Thanks in advance!

  • $\begingroup$ I don't quite follow: as an element of $\;\Bbb F[x]\;$ , we have that $\;f=0\;$ ... $\endgroup$ – DonAntonio Sep 23 '13 at 12:39
  • $\begingroup$ @DonAntonio That's what I thought when I had a look at it, part of the reason why I have no idea what to do :S $\endgroup$ – whyisuckatmath Sep 23 '13 at 12:44
  • 2
    $\begingroup$ @DonAntonio, I believe the purpose of the question is to show that $F$ is the splitting field of $f$. $\endgroup$ – Jonathan Y. Sep 23 '13 at 12:44
  • $\begingroup$ What do you mean by the "modulus" of $F[x]$? $\endgroup$ – Gerry Myerson Sep 23 '13 at 12:44
  • $\begingroup$ As for $g$, work out the degree of $g$; then work out its leading coefficient; then the next coefficient; continue until you get to its constant term, for which you will want to make use of $\alpha^3+\alpha+1=0$. $\endgroup$ – Gerry Myerson Sep 23 '13 at 12:46

It is better to use two indeterminates, so let us say that $F = \mathbb{Z}_{2}[y]/\langle f(y) \rangle$.

a) One of the roots of $f(x)$ is $y$ (or more precisely $y + \langle f(y) \rangle$).

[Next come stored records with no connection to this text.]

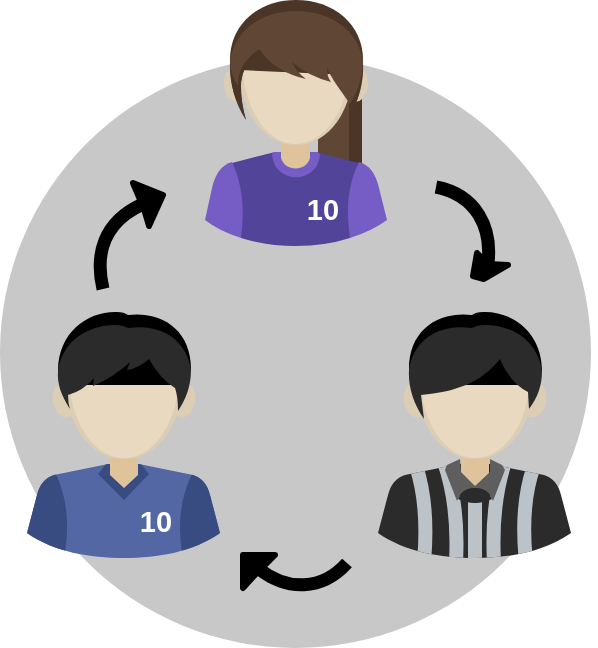
<!DOCTYPE html>
<html lang="en">
<head>
<meta charset="utf-8">
<title>Player and referee cycle</title>
<style>
:root {
  --disc: #c8c8c8; --ink: #000; --skin: #e8d9c0; --skin-shade: #dccdb5; --neck: #dfc39b;
  --hair-black: #2b2b2b; --hair-brown: #604634; --hair-brown-dark: #4b3527;
  --purple: #524498; --purple-light: #765dc5;
  --blue: #5267a3; --blue-dark: #384c81;
  --ref-dark: #2b2b2b; --ref-stripe: #bcc3c8; --ref-collar: #5e5e5e;
}
html, body { margin: 0; background: #fff; overflow: hidden; }
svg { display: block; }
.disc { fill: var(--disc); }
.skin { fill: var(--skin); }
.skin-shade { fill: var(--skin-shade); }
.neck { fill: var(--neck); }
.ink { fill: var(--ink); }
.hair-black { fill: var(--hair-black); }
.hair-brown { fill: var(--hair-brown); }
.hair-brown-dark { fill: var(--hair-brown-dark); }
.purple { fill: var(--purple); }
.purple-light { fill: var(--purple-light); }
.blue { fill: var(--blue); }
.blue-dark { fill: var(--blue-dark); }
.ref-dark { fill: var(--ref-dark); }
.ref-stripes { fill: none; stroke: var(--ref-stripe); stroke-width: 14; }
.ref-collar { fill: var(--ref-collar); }
.arrow-shaft { fill: none; stroke: var(--ink); stroke-width: 13; }
.arrow-head { fill: var(--ink); stroke: var(--ink); stroke-width: 6; stroke-linejoin: round; }
.number { fill: #fff; font: bold 29px "Liberation Sans", Arial, sans-serif; text-anchor: middle; }
</style>
</head>
<body>
<svg width="598" height="648" viewBox="0 0 598 648" role="img" aria-label="Two players and a referee linked in a circle by arrows">
  <defs>
    <g id="short-hair-head">
      <ellipse class="skin-shade" cx="64" cy="401" rx="11" ry="17" transform="rotate(-14 64 401)"/>
      <ellipse class="skin-shade" cx="184" cy="401" rx="11" ry="17" transform="rotate(14 184 401)"/>
      <path class="skin-shade" d="M65 370H183C185 421 160 459 124 459S63 421 65 370Z"/>
      <path class="skin" d="M70 370H178C181 419 155 458 124 458S67 419 70 370Z"/>
    </g>
    <path id="short-hair-crown" d="M58 371C58 332 88 311 117 312Q124 312 128 315C162 311 191 330 191 369L180 385H68Z"/>
    <path id="torso" d="M27 533L37 495Q41 479 54 475L108 464H139L193 475Q206 479 210 495L220 533C193 552 158 558 124 558S54 552 27 533Z"/>
    <clipPath id="torso-clip"><use href="#torso"/></clipPath>
    <path id="neck" d="M110 456Q124 461 138 456V475L124 488L110 475Z"/>
  </defs>

  <circle class="disc" cx="295.5" cy="352.5" r="295.5"/>

  <g id="arrows">
    <path class="arrow-shaft" d="M103 289C95 255 103 222 143 204"/>
    <path class="arrow-head" d="M133 183L163 195L149 226L144 209Z"/>
    <path class="arrow-shaft" d="M436 187C477 195 492 228 488 263"/>
    <path class="arrow-head" d="M477 253L488 264L508 265L484 279L473 276Z"/>
    <path class="arrow-shaft" d="M347 563C322 591 287 591 259 569"/>
    <path class="arrow-head" d="M243 555H275L264 566L253 577L243 588Z"/>
  </g>

  <g id="player-purple">
    <path class="hair-brown" d="M318 97H362V164H318Z"/>
    <path class="hair-brown-dark" d="M349 97H362V164H349Z"/>
    <g>
      <path class="purple" d="M232 163L275 152H316L359 163L350 238Q325 246 296 246T241 238Z"/>
      <path class="purple-light" d="M232 162Q247 193 241 238Q219 231 205 220L212 188Q217 166 232 162Z"/>
      <path class="purple-light" d="M359 162Q343 193 350 238Q372 231 387 220L379 188Q374 166 359 162Z"/>
      <path class="purple-light" d="M275 152L272 154C274 185 318 185 320 154L316 152Z"/>
      <path class="neck" d="M281 140H310V158C306 172 285 172 281 158Z"/>
    </g>
    <ellipse class="skin-shade" cx="234" cy="86" rx="10" ry="16" transform="rotate(-12 234 86)"/>
    <ellipse class="skin-shade" cx="358" cy="86" rx="10" ry="16" transform="rotate(12 358 86)"/>
    <path class="skin-shade" d="M238 50H354C357 106 331 145 296 145S235 106 238 50Z"/>
    <path class="skin" d="M242 48H350C353 105 326 144 296 144S239 105 242 48Z"/>
    <path class="hair-brown-dark" d="M230 62C229 25 258 0 296 0S364 25 363 62L352 75L240 70Z"/>
    <path class="hair-brown" d="M230 62C234 30 262 11 296 11S359 30 363 62C364 80 360 96 353 110C348 98 335 86 327 68Q327 77 331 82Q308 76 292 62Q296 72 306 79Q275 72 259 49Q241 66 241 86Q241 104 246 120C235 101 229 82 230 62Z"/>
    <path class="hair-brown-dark" d="M230 63C230 85 235 103 246 120Q240 98 241 82Q243 65 259 49Q237 65 238 86Q231 76 230 63ZM363 63C363 82 359 97 353 110L350 104Q361 88 363 63Z"/>
    <text class="number" x="323" y="220">10</text>
  </g>

  <g id="player-blue">
    <use class="blue" href="#torso"/>
    <g clip-path="url(#torso-clip)">
      <path class="blue-dark" d="M20 470L56 474Q72 509 65 552L20 560ZM228 470L192 474Q175 509 182 552L228 560Z"/>
      <path class="blue-dark" d="M106 464L98 474L124 500L149 474L141 464Z"/>
    </g>
    <use class="neck" href="#neck"/>
    <use href="#short-hair-head"/>
    <use class="ink" href="#short-hair-crown"/>
    <path class="hair-black" d="M58 371C62 341 88 325 115 325Q123 325 128 328C161 323 187 340 191 370C191 386 186 399 178 411Q178 396 175 388Q160 379 149 359Q139 368 127 370L130 362Q114 377 93 386L94 378Q83 391 68 395Q68 403 70 409C61 395 57 384 58 371Z"/>
    <text class="number" x="156" y="532">10</text>
  </g>

  <g id="referee" transform="translate(351 0)">
    <use class="ref-dark" href="#torso"/>
    <g class="ref-stripes" clip-path="url(#torso-clip)">
      <path d="M65 466Q78 505 73 562M93 462Q108 505 105 562M124 490V562M154 462Q140 505 143 562M183 466Q169 505 175 562"/>
    </g>
    <path class="ref-dark" d="M107 487H141L135 500Q124 505 113 500Z"/>
    <use class="neck" href="#neck"/>
    <path class="ref-collar" d="M109 459L96 465L94 470L106 501Q111 488 124 488T142 501L154 470L151 465L139 459V472L124 486L110 472Z"/>
    <path class="ref-dark" d="M124 488Q111 488 107 499Q124 507 141 499Q137 488 124 488Z"/>
    <use href="#short-hair-head"/>
    <use class="ink" href="#short-hair-crown" transform="translate(249 0) scale(-1 1)"/>
    <path class="hair-black" d="M58 370C62 340 88 323 121 328Q126 325 134 325C162 325 187 341 191 371C191 385 187 397 178 409L177 392Q159 383 149 359C130 383 104 392 70 395L73 419C62 403 57 386 58 370Z"/>
  </g>
</svg>
</body>
</html>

b) Yes, divide as you suggest by $x - y = x + y$ to get $$ x^{3} + x + 1 = (x + y) (x^{2} + y x + (1 + y^{2})). $$

c) This is a general fact, as over a commutative ring of characteristic two, the map $u \mapsto u^{2}$ will be a ring homomorphism. So if $\alpha$ is a root of $f(x)$ you have $0 = f(\alpha) = \alpha^{3} + \alpha + 1$, and thus $$ 0 = (\alpha^{3} + \alpha + 1)^{2} = \alpha^{6} + \alpha^{2} + 1 =(\alpha^{2})^{3} + \alpha^{2} + 1 = f(\alpha^{2}). $$

| cite | improve this answer | |
  • $\begingroup$ Thank you! It made so much more sense when I used a different notation for the x inside F. $\endgroup$ – whyisuckatmath Sep 23 '13 at 12:58

Your Answer

By clicking “Post Your Answer”, you agree to our terms of service, privacy policy and cookie policy

Not the answer you're looking for? Browse other questions tagged or ask your own question.